Like so many other government bodies in Michigan, the Board of Trustees at Lansing Community College is dealing with a deficit. Will it mean higher taxes or higher tuition?
The $400,000 deficit has been pared down from a budget gap of more than $3 million initially presented to the board. Departments inside the college were able to trim away much of the original deficit, according to budget documents given to trustees.
The millage option is one for which the board sought a legal opinion. Lawyers for the college say LCC could ask for a small millage increase -- roughly .2 mills.
But it's just one option to solve the budget gap.
"Yes you could go to increase the mill, but no, I'm not in favor of increasing the millage. I don't think we need to at this point. I think we can look at other ways of streamlining," Trustee Kathy Pelleran said.
Part of the reason streamlining is necessary is the nearly $1 million that had to be added to the budget to fix LCC's troubled enrollment and financial aid computer system.
Pelleran says the college could downsize the deficit by hiking tuition for out-of-district students, although an overall tuition hike is possible.
That and other options are included in a memo presented to trustees at a budget workshop March 20th. Restructuring degree programs is another possible solution.
"For an associates degree if we only need 66 credits, but we're requiring 72, then maybe we're asking for 10 more credits than are necessary," Pelleran said.
Also on the list: A hiring freeze, keeping vacant positions vacant, and laying off regular workers.
Another option, says Pelleran, is increased fees.
"At the main campus we require students to pay for parking," which isn't the case at other LCC facilities.
Items like parking fees may be easier for the board to go along with, than say, a millage.
But Pelleran says there is a reason all the solutions are on the table.
"The equation has to be there ... it has to balance out when we pass our budget. And that's what we'll do," she said.

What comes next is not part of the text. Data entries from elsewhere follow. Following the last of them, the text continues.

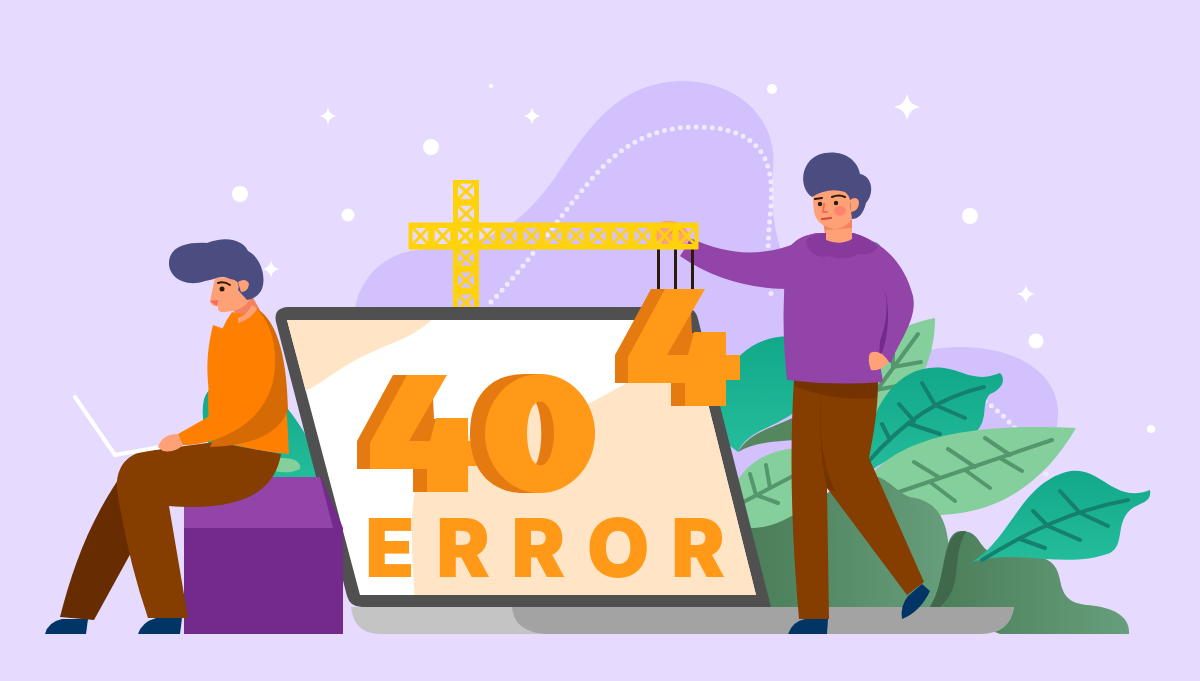
<!DOCTYPE html>
<html lang="en">
<head>
<meta charset="utf-8">
<title>404 Error</title>
<style>
:root{--sky:#e6dbff;--cloud:#d2c1fd;--orange:#ff9917;--orange-dark:#e57a10;--shirt:#ff8000;--shirt-dark:#d66a05;--purple:#9344a8;--purple-dark:#732a8c;--hair:#4b4d80;--skin:#ffa176;--skin-dark:#f28360;--brown:#853d00;--brown-dark:#672c00;--shoe:#003566;--crane:#ffd20a;--peach:#ffe4c6;--frame:#505050;--mint:#85cf9c;--vein:#55976d;--teal-vein:#16806f;--ink:#2c1a0c}
html,body{margin:0;height:100%;overflow:hidden;background:var(--sky)}
.scene{display:block;width:1200px;height:681px}
.line{fill:none;stroke-linecap:round;stroke-linejoin:round}
.vein{fill:none;stroke:var(--vein);stroke-width:4;stroke-linecap:round}
.vein-teal{stroke:var(--teal-vein)}
.error-label{font-family:Inter,"Open Sans",sans-serif;font-weight:900;font-size:81px;fill:var(--orange)}
</style>
</head>
<body>
<svg class="scene" viewBox="0 0 1200 681" role="img" aria-label="Two people repairing a 404 error on a giant laptop">
<defs>
  <linearGradient id="teal" x1="0" y1="0" x2="0" y2="1"><stop offset="0" stop-color="#12a88a"/><stop offset="1" stop-color="#24bd9b"/></linearGradient>
  <linearGradient id="bush"><stop offset="0" stop-color="#4a7d58"/><stop offset="1" stop-color="#679e7b"/></linearGradient>
  <pattern id="truss-h" x="409" y="223" width="22.2" height="26" patternUnits="userSpaceOnUse">
    <path d="M0 2.5H23M0 23.5H23M1 0V26M21.5 0V26" fill="none" stroke="#ffd20a" stroke-width="5"/>
    <path d="M3 4L20 22M20 4L3 22" stroke="#ffd20a" stroke-width="3"/>
  </pattern>
  <pattern id="truss-v" x="453" y="180" width="26" height="22.2" patternUnits="userSpaceOnUse">
    <path d="M2.5 0V23M23.5 0V23M0 1H26M0 21.5H26" fill="none" stroke="#ffd20a" stroke-width="5"/>
    <path d="M4 3L22 20M22 3L4 20" stroke="#ffd20a" stroke-width="3"/>
  </pattern>
  <path id="sparkle" d="M0-13Q2-2 13 0Q2 2 0 13Q-2 2-13 0Q-2-2 0-13Z" fill="#fff"/>
  <g id="four">
    <path d="M651 289H690L692 333H712L725 355V380L712 406H671V383H615V355Z" fill="var(--orange-dark)"/>
    <path d="M665 289H705L667 355H688L694 332H726V355H740V380H726V406H685V383H628V357Z" fill="var(--orange)"/>
  </g>
  <clipPath id="screen-clip"><path d="M287 320H687L756 595H360Z"/></clipPath>
</defs>

<rect width="1200" height="681" fill="var(--sky)"/>

<g id="clouds" fill="var(--cloud)">
  <path d="M353 320C357 276 386 251 425 249C495 246 525 220 556 176C590 126 618 83 681 81C741 81 778 121 773 169C768 217 780 258 800 300V500H353Z"/>
  <path d="M860 400C885 360 920 347 960 347C1020 347 1058 375 1058 413C1058 462 1020 490 950 490H860Z"/>
  <g class="line" stroke="#f1eaff" stroke-width="5">
    <path d="M491 302C530 262 555 222 590 181C622 143 655 126 700 127C755 128 775 155 771 205C768 240 766 262 772 300" stroke-dasharray="0 8"/>
    <path d="M985 401Q1025 430 1050 482" stroke-dasharray="0 8"/>
  </g>
</g>

<g id="stars" fill="#fff">
  <circle cx="240" cy="194" r="8"/><circle cx="348" cy="215" r="6.5"/><circle cx="431" cy="147" r="8"/><circle cx="491" cy="86" r="2"/><circle cx="772" cy="89" r="5"/><circle cx="970" cy="216" r="8"/><circle cx="1036" cy="341" r="7.5"/><circle cx="1151" cy="429" r="4"/>
  <use href="#sparkle" transform="translate(907 107)"/>
  <use href="#sparkle" transform="translate(328 116) scale(.65)"/>
  <use href="#sparkle" transform="translate(532 116) scale(.65)"/>
  <use href="#sparkle" transform="translate(271 269) scale(.65)"/>
  <use href="#sparkle" transform="translate(1026 294) scale(.7)"/>
</g>

<g id="plants">
  <path d="M712 432C712 375 745 330 800 337L812 395C785 430 750 425 738 452Z" fill="url(#teal)"/>
  <path d="M738 452C752 428 780 428 810 408V440C780 440 755 442 738 452Z" fill="#55875f"/>
  <path d="M868 242Q882 240 882 254L870 256Z" fill="url(#teal)"/>
  <path d="M935 318C880 328 835 370 830 450C885 425 935 390 935 318Z" fill="var(--mint)"/>
  <path class="vein" d="M918 334L852 424M893 367V350M893 367L921 362M876 390L907 384"/>
  <path d="M728 530C725 480 750 450 805 447L820 500C790 530 755 535 728 530Z" fill="var(--mint)"/>
  <path class="vein" d="M732 508L795 475M756 495L750 474M770 488L766 465M756 495L778 503"/>
  <path d="M860 480C865 420 890 362 944 368C965 371 975 383 1000 373C1007 380 1001 390 990 394C980 405 990 420 974 434C945 455 905 438 860 480Z" fill="url(#teal)"/>
  <path class="vein vein-teal" d="M984 387C940 397 905 420 868 462M935 405L922 383M914 421L899 404M890 440L882 424M935 405L965 418M910 424L940 434"/>
  <path d="M855 500C880 440 960 422 1076 428C1040 490 990 515 935 515Z" fill="var(--mint)"/>
  <path class="vein" d="M1052 440L890 495M1010 455L985 438M975 467L948 449M940 478L914 462M1000 458L1022 471M965 470L990 488M930 482L955 501"/>
  <path d="M752 607L745 528C780 530 800 510 840 485C885 458 890 495 915 498C950 505 955 545 943 607Z" fill="url(#bush)"/>
  <path d="M930 607C948 580 940 530 962 531C985 532 975 555 1005 555C1035 557 1055 552 1060 580C1065 610 1085 602 1105 608C1120 612 1130 620 1129 634H1000Z" fill="url(#bush)"/>
  <path d="M930 607C948 580 940 530 966 531C950 560 965 585 940 607Z" fill="#3f694a"/>
  <path d="M972 562C1010 540 1020 485 1066 472C1100 463 1113 505 1150 490C1152 503 1140 502 1130 510C1115 525 1125 545 1110 553C1065 570 1020 548 972 562Z" fill="url(#teal)"/>
  <path class="vein vein-teal" d="M1128 500C1075 510 1030 530 982 560M1080 513L1060 491M1048 526L1033 511M1080 513L1108 526M1048 526L1080 540M1020 539L1045 548"/>
  <path d="M225 480C200 440 195 390 215 388H270C300 420 325 460 315 480Z" fill="url(#teal)"/>
  <path d="M262 460C290 455 302 460 300 469C288 475 275 472 262 467Z" fill="var(--mint)"/>
</g>

<g id="reaching-arm">
  <path d="M656 230Q658 219 672 221Q684 222 690 236L684 250Q668 248 656 240Z" fill="var(--skin)"/>
  <path class="line" d="M664 238Q672 228 682 232" stroke="var(--skin-dark)" stroke-width="2"/>
  <path d="M690 238C730 256 765 258 806 239L815 285C785 294 725 288 680 256Q686 248 690 238Z" fill="var(--purple)"/>
</g>

<g id="crane">
  <path d="M658.500 248V292M675.500 248V292M692.500 248V292" stroke="var(--ink)" stroke-width="3"/>
  <rect x="453" y="180" width="26" height="127" fill="url(#truss-v)"/>
  <rect x="409" y="223" width="289" height="26" fill="url(#truss-h)"/>
  <path d="M409 223H698V249H409Z" fill="none" stroke="var(--crane)" stroke-width="1"/>
</g>

<g id="laptop">
  <path d="M351 607H1014Q1010 634 980 634H380Q354 634 351 607Z" fill="#c4c4c4"/>
  <path d="M512 607H1014Q1010 634 980 634H546Q514 632 512 607Z" fill="#a3a3a3"/>
  <path d="M288 307H684Q695 307 698 319L771 607H362Q350 607 347 596L276 322Q273 308 288 307Z" fill="var(--frame)"/>
  <g clip-path="url(#screen-clip)">
    <rect x="280" y="318" width="480" height="280" fill="#fff"/>
    <path d="M280 318H434C412 338 395 341 370 353C340 366 328 380 300 394Z" fill="var(--peach)"/>
    <path d="M415 600C412 555 409 520 416 485C430 420 510 438 575 410C625 388 645 362 710 364L770 600Z" fill="var(--peach)"/>
  </g>
</g>

<g id="error-lettering">
  <use href="#four" transform="translate(-258 86)"/>
  <path d="M525 374H540V493H525C490 493 470 470 470 433C470 397 490 374 525 374Z" fill="var(--orange-dark)"/>
  <ellipse cx="540" cy="433.500" rx="55" ry="59.500" fill="var(--orange)"/>
  <ellipse cx="540.500" cy="433.500" rx="13.500" ry="32" fill="var(--orange-dark)"/>
  <path d="M536 403C524 411 524 456 536 464C543 450 543 417 536 403Z" fill="var(--peach)"/>
  <use href="#four"/>
  <text class="error-label" x="365" y="577" textLength="360" lengthAdjust="spacing">ERROR</text>
</g>

<g id="seat">
  <path d="M184 477H321L343 528V634H184Z" fill="var(--purple-dark)"/>
  <path d="M184 477H320L333 528H184Z" fill="var(--purple)"/>
</g>

<g id="seated-man">
  <path d="M45 634Q48 622 62 619H88L86 634Z" fill="var(--shoe)"/>
  <path d="M138 634Q142 622 156 618H182L180 634Z" fill="var(--shoe)"/>
  <path d="M118 480L160 500L94 620L60 617C72 570 88 525 118 480Z" fill="var(--brown-dark)"/>
  <path d="M117 490C115 465 130 450 155 450L215 442L281 454C275 490 245 512 169 506L188 618H148Q128 560 117 490Z" fill="var(--brown)"/>
  <path class="line" d="M75 397L115 455L166 446" stroke="#fff" stroke-width="4"/>
  <path d="M230 300L252 296L260 310L238 322Z" fill="var(--skin-dark)"/>
  <path d="M215 278L210 301Q211 307 218 306Q217 313 225 312Q241 312 250 300L258 275Z" fill="var(--skin)"/>
  <path d="M210 301L218 300L217 306Z" fill="#f26b5e"/>
  <circle cx="222" cy="289" r="2.500" fill="var(--ink)"/>
  <path class="line" d="M218 283Q224 281 230 285" stroke="var(--ink)" stroke-width="2"/>
  <path d="M169 262C170 245 190 242 207 243C230 234 245 243 248 251C262 258 267 280 261 291Q256 299 247 300L238 290Q241 280 230 279C220 274 215 280 205 281C185 288 168 277 169 262Z" fill="var(--hair)"/>
  <path d="M238 282Q246 277 249 284Q248 292 241 292Z" fill="var(--skin)"/>
  <path d="M232 312Q246 317 256 308C278 325 286 365 289 454Q250 450 213 440C203 410 208 345 232 312Z" fill="var(--shirt)"/>
  <path d="M256 308C280 322 287 365 288 410Q275 445 210 447L213 440C260 425 277 392 275 355Q273 325 256 308Z" fill="var(--shirt-dark)"/>
  <path d="M213 325C203 365 208 395 215 413L178 434L182 445C220 445 255 424 268 386L255 340Z" fill="var(--shirt)"/>
  <path d="M238 318Q246 316 252 305L257 309Q250 320 238 323Z" fill="var(--skin)"/>
  <path d="M158 447Q162 434 178 434L183 445Q175 453 163 451Z" fill="var(--skin)"/>
</g>

<g id="standing-man">
  <path d="M788 634Q793 621 805 619H828L827 634Z" fill="var(--shoe)"/>
  <path d="M902 619Q900 606 908 596L922 584L930 591Q920 612 902 619Z" fill="var(--shoe)"/>
  <path d="M794 379H878C878 410 874 432 869 458L924 582L907 595L827 488L829 619H799C792 540 789 460 794 379Z" fill="var(--brown)"/>
  <path d="M821 383C820 430 820 462 836 492L827 488C820 455 819 420 821 383ZM794 379H878L877 398Q835 402 794 386Z" fill="var(--brown-dark)" opacity=".55"/>
  <path d="M822 215L852 205V238Q840 247 826 240Z" fill="var(--skin-dark)"/>
  <path d="M787 252C792 240 808 232 825 233Q840 242 853 233C885 242 905 265 913 296C918 320 897 344 891 363L879 358L883 382Q835 386 787 380Q780 315 787 252Z" fill="var(--purple)"/>
  <path d="M787 252C792 240 808 232 825 233Q840 242 853 233Q868 237 878 246Q875 256 858 255Q845 262 829 256Q810 260 806 239L815 285L783 289Z" fill="var(--purple)"/>
  <path d="M806 240Q812 234 825 233Q840 242 853 233Q870 238 878 247Q872 256 858 254Q845 262 829 256Q809 260 806 240Z" fill="#87399c"/>
  <path d="M885 290Q890 315 880 341L879 358L883 350Q892 320 885 290Z" fill="var(--purple-dark)"/>
  <path d="M826 230V240Q840 246 852 239V228Z" fill="var(--skin)"/>
  <path d="M870 353Q880 348 889 362Q880 372 871 370Q867 360 870 353Z" fill="var(--skin)"/>
  <path d="M812 190L852 186L855 212Q850 228 834 229Q817 226 814 212Z" fill="var(--skin)"/>
  <ellipse cx="840" cy="211" rx="6" ry="5" fill="#ff7b6c" opacity=".75"/>
  <g class="line" stroke="var(--ink)" stroke-width="2">
    <path d="M815 199L822 198M832 197Q839 194 845 197"/>
    <path d="M824 204L823 212H827" stroke="#f26b5e"/>
    <path d="M822 219L831 218" stroke="#d6453d"/>
  </g>
  <circle cx="820" cy="204" r="2.200" fill="var(--ink)"/><circle cx="836" cy="203" r="2.200" fill="var(--ink)"/>
  <path d="M812 197C799 188 800 163 818 155C838 148 857 157 860 174C872 176 875 193 866 203C863 215 858 219 852 219L850 204Q851 197 845 192Q828 187 812 197Z" fill="var(--hair)"/>
  <path d="M850 200Q857 195 859 202Q859 211 851 212Z" fill="var(--skin)"/>
</g>
</svg>
</body>
</html>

Trustee Mark Canady, a frequent opponent of Pelleran and board Chairman Chris Laverty in college matters, said late Tuesday he wouldn't support a millage or tuition increase.
-- in Lansing, Tony Tagliavia, News 10.